▶ Task directions: Each line that has the string "front" must be copied from the records below.

[Dataset excerpts]
-*-*-
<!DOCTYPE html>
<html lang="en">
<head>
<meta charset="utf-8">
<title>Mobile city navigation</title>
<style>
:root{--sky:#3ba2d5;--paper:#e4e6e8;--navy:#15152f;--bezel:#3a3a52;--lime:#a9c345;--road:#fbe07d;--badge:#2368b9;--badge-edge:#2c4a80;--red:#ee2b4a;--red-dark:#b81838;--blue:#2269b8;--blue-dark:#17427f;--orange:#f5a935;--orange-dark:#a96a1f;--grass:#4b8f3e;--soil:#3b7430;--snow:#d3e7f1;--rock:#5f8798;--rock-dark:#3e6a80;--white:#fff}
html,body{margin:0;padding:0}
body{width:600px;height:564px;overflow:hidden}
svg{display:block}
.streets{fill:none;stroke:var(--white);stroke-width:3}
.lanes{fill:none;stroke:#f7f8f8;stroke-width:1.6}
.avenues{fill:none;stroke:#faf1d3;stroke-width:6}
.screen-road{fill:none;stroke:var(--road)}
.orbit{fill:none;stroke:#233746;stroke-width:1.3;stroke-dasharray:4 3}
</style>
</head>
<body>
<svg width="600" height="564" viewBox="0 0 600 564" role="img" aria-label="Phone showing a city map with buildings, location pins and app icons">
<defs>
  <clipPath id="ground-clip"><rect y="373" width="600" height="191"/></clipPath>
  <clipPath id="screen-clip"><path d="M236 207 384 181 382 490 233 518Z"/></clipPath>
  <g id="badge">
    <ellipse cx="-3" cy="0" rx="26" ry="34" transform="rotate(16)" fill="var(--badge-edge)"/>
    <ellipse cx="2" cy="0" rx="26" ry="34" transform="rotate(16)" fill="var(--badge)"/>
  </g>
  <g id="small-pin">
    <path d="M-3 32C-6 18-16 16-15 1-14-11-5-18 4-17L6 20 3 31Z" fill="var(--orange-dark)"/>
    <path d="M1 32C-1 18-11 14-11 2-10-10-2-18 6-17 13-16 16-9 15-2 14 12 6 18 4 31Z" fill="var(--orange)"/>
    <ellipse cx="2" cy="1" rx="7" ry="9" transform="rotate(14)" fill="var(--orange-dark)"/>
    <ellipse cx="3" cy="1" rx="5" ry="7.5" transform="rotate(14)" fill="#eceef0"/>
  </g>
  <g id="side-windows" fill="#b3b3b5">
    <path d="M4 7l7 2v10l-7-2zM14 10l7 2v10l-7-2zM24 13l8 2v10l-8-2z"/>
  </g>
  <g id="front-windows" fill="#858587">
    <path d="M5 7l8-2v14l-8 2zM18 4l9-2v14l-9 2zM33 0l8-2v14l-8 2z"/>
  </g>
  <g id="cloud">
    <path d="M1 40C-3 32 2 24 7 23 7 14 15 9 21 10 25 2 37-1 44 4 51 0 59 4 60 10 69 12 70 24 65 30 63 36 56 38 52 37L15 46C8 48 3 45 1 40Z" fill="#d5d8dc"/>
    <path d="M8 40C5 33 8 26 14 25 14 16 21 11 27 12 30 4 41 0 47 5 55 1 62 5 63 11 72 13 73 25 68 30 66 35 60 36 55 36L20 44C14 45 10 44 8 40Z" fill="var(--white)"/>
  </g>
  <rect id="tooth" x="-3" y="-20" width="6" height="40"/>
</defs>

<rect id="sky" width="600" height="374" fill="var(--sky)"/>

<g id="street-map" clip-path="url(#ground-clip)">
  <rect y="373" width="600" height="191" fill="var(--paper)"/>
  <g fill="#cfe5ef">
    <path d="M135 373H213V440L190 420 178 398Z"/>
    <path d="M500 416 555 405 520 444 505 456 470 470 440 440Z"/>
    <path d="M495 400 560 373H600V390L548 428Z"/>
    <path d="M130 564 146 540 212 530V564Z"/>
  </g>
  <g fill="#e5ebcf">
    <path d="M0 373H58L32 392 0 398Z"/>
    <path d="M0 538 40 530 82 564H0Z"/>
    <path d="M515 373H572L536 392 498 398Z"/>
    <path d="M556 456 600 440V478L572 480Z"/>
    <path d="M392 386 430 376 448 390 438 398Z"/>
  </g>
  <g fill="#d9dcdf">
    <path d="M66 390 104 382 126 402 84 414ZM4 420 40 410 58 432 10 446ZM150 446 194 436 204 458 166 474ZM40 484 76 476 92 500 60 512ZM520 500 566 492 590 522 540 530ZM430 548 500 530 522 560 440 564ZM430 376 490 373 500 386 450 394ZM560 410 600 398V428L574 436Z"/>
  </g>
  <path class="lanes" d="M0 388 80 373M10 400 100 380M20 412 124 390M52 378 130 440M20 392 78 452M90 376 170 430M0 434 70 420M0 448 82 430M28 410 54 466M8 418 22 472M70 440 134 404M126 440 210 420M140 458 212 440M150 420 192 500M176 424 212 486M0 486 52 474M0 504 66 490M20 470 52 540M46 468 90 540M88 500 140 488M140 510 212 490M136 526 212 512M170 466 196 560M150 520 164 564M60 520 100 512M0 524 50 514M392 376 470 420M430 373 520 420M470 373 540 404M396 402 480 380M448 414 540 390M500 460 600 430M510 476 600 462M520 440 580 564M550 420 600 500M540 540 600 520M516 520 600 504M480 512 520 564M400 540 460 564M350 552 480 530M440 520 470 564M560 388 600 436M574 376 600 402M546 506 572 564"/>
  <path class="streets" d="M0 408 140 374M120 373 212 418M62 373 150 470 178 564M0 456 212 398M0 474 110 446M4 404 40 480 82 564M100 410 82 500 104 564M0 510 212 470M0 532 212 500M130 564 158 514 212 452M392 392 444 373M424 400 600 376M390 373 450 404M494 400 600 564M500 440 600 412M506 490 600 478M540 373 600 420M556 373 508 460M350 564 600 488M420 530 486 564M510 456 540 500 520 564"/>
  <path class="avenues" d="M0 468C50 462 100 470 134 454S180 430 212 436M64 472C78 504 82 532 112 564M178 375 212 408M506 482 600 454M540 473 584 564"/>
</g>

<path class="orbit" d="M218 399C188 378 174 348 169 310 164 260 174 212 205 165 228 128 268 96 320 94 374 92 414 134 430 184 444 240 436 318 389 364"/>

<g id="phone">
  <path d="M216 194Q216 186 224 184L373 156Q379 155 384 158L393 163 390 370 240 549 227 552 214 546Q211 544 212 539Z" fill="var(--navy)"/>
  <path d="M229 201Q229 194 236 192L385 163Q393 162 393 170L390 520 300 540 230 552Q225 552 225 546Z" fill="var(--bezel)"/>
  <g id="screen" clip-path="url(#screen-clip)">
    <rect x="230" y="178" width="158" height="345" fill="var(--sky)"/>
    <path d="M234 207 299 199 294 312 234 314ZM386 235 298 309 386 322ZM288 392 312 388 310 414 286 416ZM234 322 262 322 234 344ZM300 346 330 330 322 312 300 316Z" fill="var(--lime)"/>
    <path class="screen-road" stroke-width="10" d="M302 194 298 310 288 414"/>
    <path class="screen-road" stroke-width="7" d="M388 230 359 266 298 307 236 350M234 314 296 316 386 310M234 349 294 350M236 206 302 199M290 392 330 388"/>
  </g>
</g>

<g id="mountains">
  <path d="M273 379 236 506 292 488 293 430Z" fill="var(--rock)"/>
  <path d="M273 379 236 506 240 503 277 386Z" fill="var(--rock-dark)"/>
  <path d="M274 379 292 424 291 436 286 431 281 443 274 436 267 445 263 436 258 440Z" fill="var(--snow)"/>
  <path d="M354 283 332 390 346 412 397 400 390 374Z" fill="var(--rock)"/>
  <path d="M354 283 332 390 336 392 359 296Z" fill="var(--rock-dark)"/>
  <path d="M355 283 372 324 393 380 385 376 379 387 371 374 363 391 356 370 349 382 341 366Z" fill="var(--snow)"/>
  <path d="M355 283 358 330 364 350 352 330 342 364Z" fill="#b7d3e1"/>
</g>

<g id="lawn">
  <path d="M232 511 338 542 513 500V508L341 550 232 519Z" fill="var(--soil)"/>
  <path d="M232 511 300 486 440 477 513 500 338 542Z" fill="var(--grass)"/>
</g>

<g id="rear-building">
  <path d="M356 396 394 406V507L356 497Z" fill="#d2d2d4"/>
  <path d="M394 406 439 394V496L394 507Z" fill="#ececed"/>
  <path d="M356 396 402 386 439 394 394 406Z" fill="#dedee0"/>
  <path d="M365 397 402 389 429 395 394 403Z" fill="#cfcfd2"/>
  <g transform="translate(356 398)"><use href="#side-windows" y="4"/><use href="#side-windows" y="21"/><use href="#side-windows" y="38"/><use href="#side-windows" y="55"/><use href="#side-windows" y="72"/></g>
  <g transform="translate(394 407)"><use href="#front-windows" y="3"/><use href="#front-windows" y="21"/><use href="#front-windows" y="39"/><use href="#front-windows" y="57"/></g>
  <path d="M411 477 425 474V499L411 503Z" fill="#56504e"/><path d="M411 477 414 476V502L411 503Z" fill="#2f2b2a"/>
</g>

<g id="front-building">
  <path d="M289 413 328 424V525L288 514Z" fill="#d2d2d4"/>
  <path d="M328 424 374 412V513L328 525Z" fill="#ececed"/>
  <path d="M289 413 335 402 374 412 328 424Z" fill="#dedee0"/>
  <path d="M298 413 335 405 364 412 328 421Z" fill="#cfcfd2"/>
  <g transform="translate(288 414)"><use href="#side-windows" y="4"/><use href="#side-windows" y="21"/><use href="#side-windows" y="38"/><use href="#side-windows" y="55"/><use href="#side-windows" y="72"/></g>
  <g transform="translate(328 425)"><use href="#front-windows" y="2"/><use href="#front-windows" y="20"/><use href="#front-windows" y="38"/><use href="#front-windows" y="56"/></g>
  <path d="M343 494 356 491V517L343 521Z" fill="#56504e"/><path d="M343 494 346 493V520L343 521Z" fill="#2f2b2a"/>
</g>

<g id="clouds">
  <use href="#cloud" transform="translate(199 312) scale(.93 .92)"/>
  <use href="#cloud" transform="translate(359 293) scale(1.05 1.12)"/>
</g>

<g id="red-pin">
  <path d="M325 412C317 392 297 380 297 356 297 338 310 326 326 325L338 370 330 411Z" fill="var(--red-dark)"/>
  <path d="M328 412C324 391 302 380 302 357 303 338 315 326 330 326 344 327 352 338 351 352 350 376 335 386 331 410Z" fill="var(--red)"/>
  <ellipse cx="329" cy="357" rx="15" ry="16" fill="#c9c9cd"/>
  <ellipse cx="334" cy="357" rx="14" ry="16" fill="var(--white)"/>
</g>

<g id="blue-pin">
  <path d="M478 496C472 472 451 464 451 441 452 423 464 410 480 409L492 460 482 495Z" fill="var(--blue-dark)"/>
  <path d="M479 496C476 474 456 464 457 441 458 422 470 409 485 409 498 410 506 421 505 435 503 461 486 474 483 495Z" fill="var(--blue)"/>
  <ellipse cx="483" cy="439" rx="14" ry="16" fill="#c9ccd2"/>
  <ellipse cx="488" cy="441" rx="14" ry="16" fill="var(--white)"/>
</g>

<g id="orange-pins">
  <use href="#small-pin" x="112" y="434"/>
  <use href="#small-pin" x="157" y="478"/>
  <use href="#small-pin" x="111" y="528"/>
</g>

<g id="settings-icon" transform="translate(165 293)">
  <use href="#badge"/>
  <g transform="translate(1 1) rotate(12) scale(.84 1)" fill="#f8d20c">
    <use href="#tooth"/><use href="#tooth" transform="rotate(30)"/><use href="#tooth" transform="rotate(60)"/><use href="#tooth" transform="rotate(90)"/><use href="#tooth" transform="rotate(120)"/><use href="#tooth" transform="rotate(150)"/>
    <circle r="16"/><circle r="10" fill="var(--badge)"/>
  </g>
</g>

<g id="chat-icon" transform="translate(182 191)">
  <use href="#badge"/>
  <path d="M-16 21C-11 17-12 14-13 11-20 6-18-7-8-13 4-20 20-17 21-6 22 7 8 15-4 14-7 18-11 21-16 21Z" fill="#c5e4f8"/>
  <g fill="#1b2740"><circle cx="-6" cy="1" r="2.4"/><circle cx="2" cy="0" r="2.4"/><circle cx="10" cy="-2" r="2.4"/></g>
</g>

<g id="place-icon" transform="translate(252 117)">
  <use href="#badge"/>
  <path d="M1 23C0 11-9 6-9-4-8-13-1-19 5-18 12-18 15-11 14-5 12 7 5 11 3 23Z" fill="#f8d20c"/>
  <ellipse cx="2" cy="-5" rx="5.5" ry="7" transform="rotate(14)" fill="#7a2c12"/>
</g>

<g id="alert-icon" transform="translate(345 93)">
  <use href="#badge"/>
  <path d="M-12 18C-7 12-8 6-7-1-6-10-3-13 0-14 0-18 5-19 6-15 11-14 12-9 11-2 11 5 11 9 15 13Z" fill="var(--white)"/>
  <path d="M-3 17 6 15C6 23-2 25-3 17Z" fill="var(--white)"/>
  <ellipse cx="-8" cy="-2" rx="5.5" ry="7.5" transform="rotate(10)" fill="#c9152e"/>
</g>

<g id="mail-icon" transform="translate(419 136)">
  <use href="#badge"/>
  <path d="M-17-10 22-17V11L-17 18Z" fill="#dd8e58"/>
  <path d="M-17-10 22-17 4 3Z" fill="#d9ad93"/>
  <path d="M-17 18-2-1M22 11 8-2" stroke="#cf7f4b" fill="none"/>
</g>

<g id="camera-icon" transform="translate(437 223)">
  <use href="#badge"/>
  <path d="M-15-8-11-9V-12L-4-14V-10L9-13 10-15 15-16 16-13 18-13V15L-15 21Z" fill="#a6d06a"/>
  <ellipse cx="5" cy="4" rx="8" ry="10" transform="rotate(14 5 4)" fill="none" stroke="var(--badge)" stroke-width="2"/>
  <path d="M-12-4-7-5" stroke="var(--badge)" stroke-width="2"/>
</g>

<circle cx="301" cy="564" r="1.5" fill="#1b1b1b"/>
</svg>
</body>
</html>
-*-*-
▶ Expected answer:
  <g id="front-windows" fill="#858587">
  <g transform="translate(394 407)"><use href="#front-windows" y="3"/><use href="#front-windows" y="21"/><use href="#front-windows" y="39"/><use href="#front-windows" y="57"/></g>
<g id="front-building">
  <g transform="translate(328 425)"><use href="#front-windows" y="2"/><use href="#front-windows" y="20"/><use href="#front-windows" y="38"/><use href="#front-windows" y="56"/></g>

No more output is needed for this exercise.